- _Assignment_
What number of lines in the data below contain the string "return"? Answer with that number alone.
━━━━━━━━━━━━━━━━
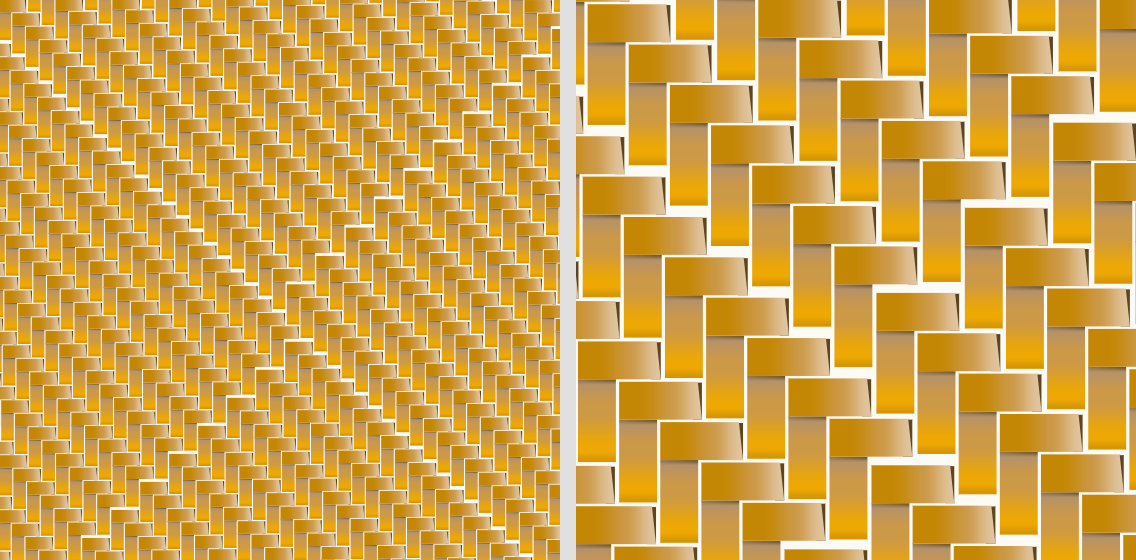
Left, the full canvas; right, a detail of the centre.
This pattern is drawn by a WebGL 2 fragment shader. Its source:

```glsl
#version 300 es
precision highp float;
// Two-by-two twill weave of golden straps on white. Each unit is a wide strap
// with a tall strap hanging under its left half, repeated on a skewed lattice.
// Two slips in the lattice open wider white seams along its diagonals.

uniform vec2 u_resolution;
out vec4 outColor;

// Lengths are in cells, with y running downward from the top of the canvas.
const float CELLS = 41.0;
const vec2 ORIGIN = vec2(13.95, 13.77);
const vec2 STEP_DIAGONAL = vec2(1.004, 0.985);
const vec2 STEP_DOWN = vec2(-0.15, 4.047);
const vec2 WIDE = vec2(2.0, 0.925);
const vec2 TALL = vec2(0.925, 2.02);

const vec3 WHITE = vec3(0.99, 0.98, 0.96);
const vec3 DARK_GOLD = vec3(0.77, 0.53, 0.02);
const vec3 BRIGHT_GOLD = vec3(0.93, 0.66, 0.01);
const vec3 TAN = vec3(0.80, 0.60, 0.28);
const vec3 CREAM = vec3(0.88, 0.77, 0.62);
const vec3 GREY_TAN = vec3(0.70, 0.57, 0.42);
const vec3 SHADOW = vec3(0.36, 0.27, 0.12);

// Antialiased coverage of a box from its near corner to its far corner.
float boxCover(vec2 p, vec2 nearCorner, vec2 farCorner, float edge) {
    vec2 d = max(nearCorner - p, p - farCorner);
    return clamp(0.5 - max(d.x, d.y) / edge, 0.0, 1.0);
}

// Wide strap, fading from gold at the left to cream at the right.
vec3 wideColor(float t) {
    vec3 c = mix(DARK_GOLD, TAN, smoothstep(0.25, 0.68, t));
    return mix(c, CREAM, smoothstep(0.62, 1.0, t));
}

// Tall strap, fading from a shaded top to a bright gold foot.
vec3 tallColor(vec2 t) {
    vec3 c = mix(GREY_TAN, TAN, smoothstep(0.0, 0.32, t.y));
    c = mix(c, BRIGHT_GOLD, smoothstep(0.38, 0.84, t.y));
    c = mix(c, DARK_GOLD, 0.6 * smoothstep(0.86, 1.0, t.y));
    float shade = (1.0 - smoothstep(0.0, 0.07, t.y)) * mix(0.35, 0.8, t.x);
    return mix(c, SHADOW, shade);
}

// Corner of a unit: lattice position plus slips past the two seams.
vec2 unitCorner(vec2 id) {
    float below = step(0.5, id.y);
    float beyond = step(7.0 + 2.0 * below, id.x + 2.0 * id.y);
    vec2 slip = below * vec2(0.03, 0.16) + beyond * vec2(0.02, 0.15);
    vec2 drift = below * (id.y - 1.0) * vec2(0.035, -0.025);
    return ORIGIN + id.x * STEP_DIAGONAL + id.y * STEP_DOWN + slip + drift;
}

// Layers one unit over the colour beneath it.
vec3 drawUnit(vec3 base, vec2 p, float edge) {
    // Tall strap, tucked under the wide one
    vec2 top = vec2(0.0, WIDE.y);
    vec2 t = clamp((p - top) / TALL, 0.0, 1.0);
    vec3 c = mix(base, tallColor(t), boxCover(p, top, top + TALL, edge));

    // Dark wedge at the right end
    float wedge = boxCover(p, vec2(1.80, 0.02), vec2(2.02, WIDE.y), edge);
    c = mix(c, SHADOW, wedge);

    // Wide strap with a slanting right end
    float slant = mix(-0.08, 0.02, clamp(p.y / WIDE.y, 0.0, 1.0));
    float cover = boxCover(p, vec2(0.0), WIDE + vec2(slant, 0.0), edge);
    return mix(c, wideColor(clamp(p.x / WIDE.x, 0.0, 1.0)), cover);
}

void main() {
    vec2 uv = gl_FragCoord.xy / u_resolution.y;
    vec2 p = vec2(uv.x, 1.0 - uv.y) * CELLS;
    float edge = CELLS / u_resolution.y;

    // Nearest lattice index, then every unit that can reach this point
    mat2 lattice = mat2(STEP_DIAGONAL, STEP_DOWN);
    vec2 home = floor(inverse(lattice) * (p - ORIGIN));
    vec3 color = WHITE;
    for (int j = -1; j <= 1; j++) {
        for (int i = -3; i <= 1; i++) {
            vec2 id = home + vec2(float(i), float(j));
            color = drawUnit(color, p - unitCorner(id), edge);
        }
    }
    outColor = vec4(color, 1.0);
}
```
━━━━━━━━━━━━━━━━
- _Result for this task_
5